Legislative Bill 898, introduced by Sen. Sara Howard, would require public universities and colleges in the state to administer a sexual assault climate survey. Students might be asked about how well they think the school educates, prevents and investigates sexual assaults. The findings of the survey as well as information about the number of sexual assault complaints made to the school would be reported to the Legislature. The results would also be made available on a campus’ website. The report would not include students’ personal information but would include the types of sexual misconduct reported, the outcome of each investigation into sexual misconduct and the disciplinary actions taken by the institution. Tami Strickman, the University of Nebraska-Lincoln Title IX coordinator, testified in opposition to the bill. She said the university supported the underlying concept of the bill and already did some surveys but was opposed to the bill because of constitutional questions it raised about the Legislature’s authority to direct the Board of Regents to adopt a policy. Strickman said the university is working with Howard on amendments to the bill that would alleviate some of its concerns. The committee took no action on the bill on Tuesday.
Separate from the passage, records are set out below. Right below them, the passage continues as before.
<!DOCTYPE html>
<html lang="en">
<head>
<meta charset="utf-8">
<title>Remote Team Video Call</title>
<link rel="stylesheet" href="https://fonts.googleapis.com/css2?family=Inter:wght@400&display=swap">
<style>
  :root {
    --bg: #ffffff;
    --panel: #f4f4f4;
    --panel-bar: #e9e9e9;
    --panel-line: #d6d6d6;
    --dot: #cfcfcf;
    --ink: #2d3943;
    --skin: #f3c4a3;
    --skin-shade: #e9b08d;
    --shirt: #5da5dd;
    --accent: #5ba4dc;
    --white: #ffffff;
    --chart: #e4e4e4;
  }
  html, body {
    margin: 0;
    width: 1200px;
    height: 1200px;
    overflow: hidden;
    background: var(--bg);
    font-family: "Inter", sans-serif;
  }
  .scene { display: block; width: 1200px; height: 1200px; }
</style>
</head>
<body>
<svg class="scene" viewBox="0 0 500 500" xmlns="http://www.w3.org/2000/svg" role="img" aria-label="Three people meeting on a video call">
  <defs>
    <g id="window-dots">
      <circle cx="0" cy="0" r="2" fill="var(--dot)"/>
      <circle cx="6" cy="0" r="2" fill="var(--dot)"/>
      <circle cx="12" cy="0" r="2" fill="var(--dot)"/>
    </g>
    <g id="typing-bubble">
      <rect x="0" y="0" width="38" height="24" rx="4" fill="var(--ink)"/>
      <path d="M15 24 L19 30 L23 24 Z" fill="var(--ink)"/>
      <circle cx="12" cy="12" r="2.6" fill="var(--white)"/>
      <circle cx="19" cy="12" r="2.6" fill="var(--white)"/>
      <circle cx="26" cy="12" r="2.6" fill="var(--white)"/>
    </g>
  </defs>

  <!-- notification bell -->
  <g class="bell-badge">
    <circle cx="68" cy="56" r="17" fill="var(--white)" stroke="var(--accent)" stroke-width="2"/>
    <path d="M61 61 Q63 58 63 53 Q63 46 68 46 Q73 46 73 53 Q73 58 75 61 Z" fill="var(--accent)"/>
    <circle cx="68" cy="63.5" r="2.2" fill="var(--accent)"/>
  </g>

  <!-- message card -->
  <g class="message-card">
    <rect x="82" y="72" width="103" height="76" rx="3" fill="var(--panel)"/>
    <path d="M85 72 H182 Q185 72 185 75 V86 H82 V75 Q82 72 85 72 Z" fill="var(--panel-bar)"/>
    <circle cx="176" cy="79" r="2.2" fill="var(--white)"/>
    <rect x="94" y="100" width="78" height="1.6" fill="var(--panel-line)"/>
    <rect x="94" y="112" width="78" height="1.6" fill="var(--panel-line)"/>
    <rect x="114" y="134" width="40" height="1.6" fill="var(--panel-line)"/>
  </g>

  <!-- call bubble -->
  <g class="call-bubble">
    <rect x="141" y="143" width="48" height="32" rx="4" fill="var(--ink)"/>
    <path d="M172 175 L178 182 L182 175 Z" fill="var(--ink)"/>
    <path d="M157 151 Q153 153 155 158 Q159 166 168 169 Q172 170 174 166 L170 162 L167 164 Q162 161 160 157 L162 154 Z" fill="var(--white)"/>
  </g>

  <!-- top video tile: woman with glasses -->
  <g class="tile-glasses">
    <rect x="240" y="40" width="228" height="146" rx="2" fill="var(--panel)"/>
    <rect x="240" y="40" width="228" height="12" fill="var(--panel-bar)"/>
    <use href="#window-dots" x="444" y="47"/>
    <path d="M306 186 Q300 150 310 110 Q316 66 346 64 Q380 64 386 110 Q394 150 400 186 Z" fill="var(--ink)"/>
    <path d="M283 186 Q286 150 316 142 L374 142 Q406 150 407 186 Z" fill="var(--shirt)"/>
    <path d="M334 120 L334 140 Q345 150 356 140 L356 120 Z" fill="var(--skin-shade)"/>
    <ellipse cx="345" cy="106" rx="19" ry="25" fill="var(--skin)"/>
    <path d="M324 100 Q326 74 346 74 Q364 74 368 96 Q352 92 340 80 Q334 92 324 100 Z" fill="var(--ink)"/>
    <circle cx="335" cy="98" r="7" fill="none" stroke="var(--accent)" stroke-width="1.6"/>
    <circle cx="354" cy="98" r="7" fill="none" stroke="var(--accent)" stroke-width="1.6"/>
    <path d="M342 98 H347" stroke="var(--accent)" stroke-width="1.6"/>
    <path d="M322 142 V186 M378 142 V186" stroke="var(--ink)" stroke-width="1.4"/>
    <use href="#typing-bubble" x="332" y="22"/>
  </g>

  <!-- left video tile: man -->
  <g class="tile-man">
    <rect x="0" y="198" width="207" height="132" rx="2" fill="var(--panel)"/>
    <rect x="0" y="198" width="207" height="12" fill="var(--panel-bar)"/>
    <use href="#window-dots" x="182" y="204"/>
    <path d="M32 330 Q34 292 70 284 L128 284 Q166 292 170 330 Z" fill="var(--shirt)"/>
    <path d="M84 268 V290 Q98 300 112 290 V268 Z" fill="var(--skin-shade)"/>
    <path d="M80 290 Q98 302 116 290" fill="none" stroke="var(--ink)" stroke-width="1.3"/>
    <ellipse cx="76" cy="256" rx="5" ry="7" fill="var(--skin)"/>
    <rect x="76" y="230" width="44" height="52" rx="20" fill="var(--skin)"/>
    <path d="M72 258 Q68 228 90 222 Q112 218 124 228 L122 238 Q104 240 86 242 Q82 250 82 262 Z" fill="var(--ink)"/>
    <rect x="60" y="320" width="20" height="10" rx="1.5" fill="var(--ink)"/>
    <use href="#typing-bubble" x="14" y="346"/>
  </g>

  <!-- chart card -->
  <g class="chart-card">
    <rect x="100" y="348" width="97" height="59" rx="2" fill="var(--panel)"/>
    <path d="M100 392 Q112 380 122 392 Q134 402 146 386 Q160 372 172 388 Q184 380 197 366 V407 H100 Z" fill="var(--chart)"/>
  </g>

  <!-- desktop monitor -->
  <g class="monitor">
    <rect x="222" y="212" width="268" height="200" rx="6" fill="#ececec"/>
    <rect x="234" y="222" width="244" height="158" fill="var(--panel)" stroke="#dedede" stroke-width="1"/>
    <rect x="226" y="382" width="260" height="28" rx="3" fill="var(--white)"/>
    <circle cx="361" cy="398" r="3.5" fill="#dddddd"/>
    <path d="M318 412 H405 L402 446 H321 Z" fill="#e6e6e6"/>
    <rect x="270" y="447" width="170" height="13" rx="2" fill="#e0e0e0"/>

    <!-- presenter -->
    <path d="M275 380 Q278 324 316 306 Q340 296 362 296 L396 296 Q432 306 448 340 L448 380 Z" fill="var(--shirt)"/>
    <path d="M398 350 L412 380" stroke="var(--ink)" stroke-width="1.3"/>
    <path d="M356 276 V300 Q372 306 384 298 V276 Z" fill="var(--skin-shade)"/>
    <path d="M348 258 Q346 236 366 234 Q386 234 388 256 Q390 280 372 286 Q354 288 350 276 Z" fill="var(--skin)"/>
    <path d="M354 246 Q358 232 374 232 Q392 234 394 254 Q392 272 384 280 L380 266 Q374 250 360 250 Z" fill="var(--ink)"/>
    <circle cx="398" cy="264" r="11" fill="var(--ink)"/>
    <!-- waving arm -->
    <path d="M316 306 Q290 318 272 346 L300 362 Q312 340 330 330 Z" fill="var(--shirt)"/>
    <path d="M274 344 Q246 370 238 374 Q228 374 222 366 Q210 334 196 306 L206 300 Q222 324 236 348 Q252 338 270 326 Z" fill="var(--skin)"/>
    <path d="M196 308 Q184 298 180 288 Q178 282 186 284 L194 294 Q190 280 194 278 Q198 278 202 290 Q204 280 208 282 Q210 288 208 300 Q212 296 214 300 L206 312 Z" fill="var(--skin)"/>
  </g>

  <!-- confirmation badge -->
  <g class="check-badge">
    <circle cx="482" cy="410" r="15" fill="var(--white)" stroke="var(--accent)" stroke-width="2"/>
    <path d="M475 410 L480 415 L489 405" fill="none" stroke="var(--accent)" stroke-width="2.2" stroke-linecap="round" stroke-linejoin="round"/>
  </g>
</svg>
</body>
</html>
Sen. Anna Wishart of Lincoln introduced Legislative Resolution 293CA on Thursday, saying Nebraskans who find that cannabis eases their pain and suffering should not be forced across state lines or be treated like criminals. A bill introduced by Wishart last year that would have legalized medical cannabis drew opposition from the Nebraska Attorney General’s Office and the Nebraska State Patrol, among others. It takes 30 votes from lawmakers to get a proposed constitutional amendment on the ballot. Last year Wishart introduced LB622, the Medical Cannabis Act, which would have authorized a limited number of growers, processors and distribution centers to provide medical cannabis for people suffering from 19 different medical conditions. That bill is currently on general file. When the bill went before a committee last year, the Attorney General’s Office, Nebraska State Patrol and other high-ranking law enforcement authorities, and the state’s top medical doctor were all opposed to the bill. Opponents argued that the federal Food and Drug Administration should be the one making the decision about medical marijuana, not the Nebraska Legislature. They also argued that more research needs to be done on medical marijuana. Others argue that many activists see medical marijuana as the first step toward broader legalization. According to the National Conference of State Legislatures, 29 states allow broad access to medical marijuana and 17 allow limited uses.